Collection entries:
◇ ◇ ◇ ◇ ◇ ◇ ◇

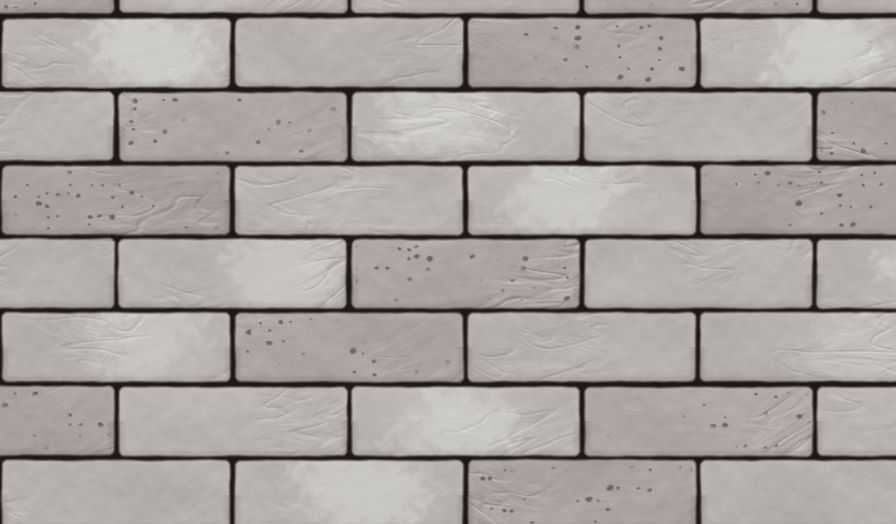
Reproduce this texture procedurally as a WebGL 2 fragment shader.

```glsl
#version 300 es
precision highp float;
// Running-bond wall of pale, creased and pitted handmade bricks with dark joints.

#define ACROSS 3.85      // bricks per canvas width
#define DOWN 7.11        // courses per canvas height
#define TOP_SLICE 0.214  // part of a course cut off at the top
#define LENGTH 3.16      // brick length in course heights
#define HALF_GAP 0.03    // half joint width in course heights
#define CORNER 0.08      // corner radius
#define RELIEF 0.075     // strength of surface light and shade
#define PIT_CELLS 7.0    // pit cells per course height
#define PIT_SHARE 0.27   // share of cells holding a pit

uniform vec2 u_resolution;
out vec4 fragColor;

const vec3 JOINT = vec3(0.12, 0.09, 0.08);
const vec3 CLAY  = vec3(0.715, 0.695, 0.675);
const vec3 DUSKY = vec3(0.645, 0.615, 0.605);
const vec3 CHALK = vec3(0.81, 0.805, 0.79);
const vec3 PIT   = vec3(0.36, 0.33, 0.31);

vec2 hash2(vec2 p) {
  vec3 q = fract(p.xyx * vec3(0.1031, 0.1030, 0.0973));
  q += dot(q, q.yzx + 33.33);
  return fract((q.xx + q.yz) * q.zy);
}

// Warped sine layers, roughly -1 to 1.
float layers(vec2 p, int octaves) {
  float sum = 0.0, amp = 0.5;
  for (int i = 0; i < octaves; i++) {
    p += 0.6 * sin(p.yx * 1.3 + float(i) * 1.7);
    sum += amp * sin(p.x) * sin(p.y);
    p = mat2(1.4, 1.1, -1.1, 1.4) * p + 3.1;
    amp *= 0.58;
  }
  return sum;
}

// Surface height: sagging folds, fading in and out, over a fine grain.
float surface(vec2 p, vec2 seed) {
  vec2 q = vec2(p.x * 1.7, (p.y - 0.13 * p.x * p.x) * 5.0) + seed;
  float crease = 1.0 - smoothstep(0.0, 0.1, abs(layers(q, 3)));
  float area = smoothstep(0.0, 0.35, layers(p * vec2(1.3, 1.9) + seed.yx, 2) - 0.15 * p.y);
  return 0.9 * layers(q * 1.6 + 5.0, 5) * (0.45 + area) - 0.9 * crease * area;
}

// Cellular pits: one jittered round hole in some of the cells.
float pits(vec2 p, vec2 seed, float pixel) {
  vec2 g = p * PIT_CELLS + 20.0;
  vec2 id = floor(g) + floor(seed) * 3.0;
  vec2 place = hash2(id), kind = hash2(id + 71.0);
  vec2 away = fract(g) - mix(vec2(0.3), vec2(0.7), place);
  float radius = mix(0.1, 0.27, kind.y * kind.y);
  float soft = 0.08 + pixel * PIT_CELLS * 0.5;
  float hole = 1.0 - smoothstep(radius - soft, radius + soft, length(away * vec2(0.9, 1.1)));
  return hole * step(kind.x, PIT_SHARE);
}

float roundedBox(vec2 p, vec2 halfSize, float radius) {
  vec2 q = abs(p) - halfSize + radius;
  return length(max(q, 0.0)) + min(max(q.x, q.y), 0.0) - radius;
}

void main() {
  vec2 uv = gl_FragCoord.xy / u_resolution;
  float pixel = DOWN / u_resolution.y;

  // Brick layout, courses counted from the top
  float y = (1.0 - uv.y) * DOWN - TOP_SLICE;
  float row = floor(y);
  float x = uv.x * ACROSS + 0.5 * mod(row, 2.0);
  float col = floor(x);
  vec2 p = vec2((fract(x) - 0.5) * LENGTH, 0.5 - fract(y));
  vec2 rnd = hash2(vec2(col, row) + 17.0);
  vec2 seed = rnd * 40.0;

  // Outline with small shifts and wavy edges
  vec2 halfSize = vec2(LENGTH, 1.0) * 0.5 - HALF_GAP;
  float wobble = 0.012 * layers(p * 5.0 + seed, 3);
  float inside = -roundedBox(p + (rnd - 0.5) * 0.016, halfSize, CORNER) + wobble;

  // Three finishes step diagonally: pitted, chalky and plain
  float kind = mod(col + row, 3.0);
  float pitted = step(1.5, kind);
  float chalky = 1.0 - step(0.5, abs(kind - step(1.5, row)));

  // Clay tone and chalk patch
  float cloud = layers(p * vec2(1.5, 2.5) + seed, 3);
  float grain = layers(p * 14.0 + seed, 4);
  vec3 color = mix(CLAY, DUSKY, pitted * (0.55 + 0.4 * rnd.x));
  color += 0.025 * (rnd.y - 0.5) + 0.03 * cloud + 0.018 * grain;
  float reach = length((p - vec2((rnd.x - 0.4) * 1.5, 0.05)) * vec2(0.9, 1.2));
  float patchMask = 1.0 - smoothstep(0.35, 1.0, reach + 0.4 * cloud + 0.35 * grain);
  color = mix(color, CHALK, chalky * patchMask * (0.55 + 0.4 * rnd.y));

  // Light from the upper left on folds and grain
  float slope = surface(p, seed) - surface(p + vec2(-0.018, 0.03), seed);
  color += RELIEF * clamp(slope, -1.5, 0.8) * (0.8 + 0.4 * pitted);

  // Pits, bevel and joint
  float pitArea = pitted * smoothstep(-0.35, 0.05, cloud) * smoothstep(0.04, 0.1, inside);
  color = mix(color, PIT, 0.8 * pitArea * pits(p + 0.02 * grain, seed, pixel));
  float rim = 1.0 - smoothstep(0.02, 0.12, inside);
  color *= 1.0 + rim * (p.y > 0.0 ? 0.02 : -0.08);
  float soft = max(0.0275, pixel);
  color = mix(JOINT, color, smoothstep(0.0025 - soft, 0.0025 + soft, inside));

  fragColor = vec4(color, 1.0);
}
```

◇ ◇ ◇ ◇ ◇ ◇ ◇

**Work order**
Gather from the data above every line with the string "kind".

**Problem solution**
  vec2 place = hash2(id), kind = hash2(id + 71.0);
  float radius = mix(0.1, 0.27, kind.y * kind.y);
  return hole * step(kind.x, PIT_SHARE);
  float kind = mod(col + row, 3.0);
  float pitted = step(1.5, kind);
  float chalky = 1.0 - step(0.5, abs(kind - step(1.5, row)));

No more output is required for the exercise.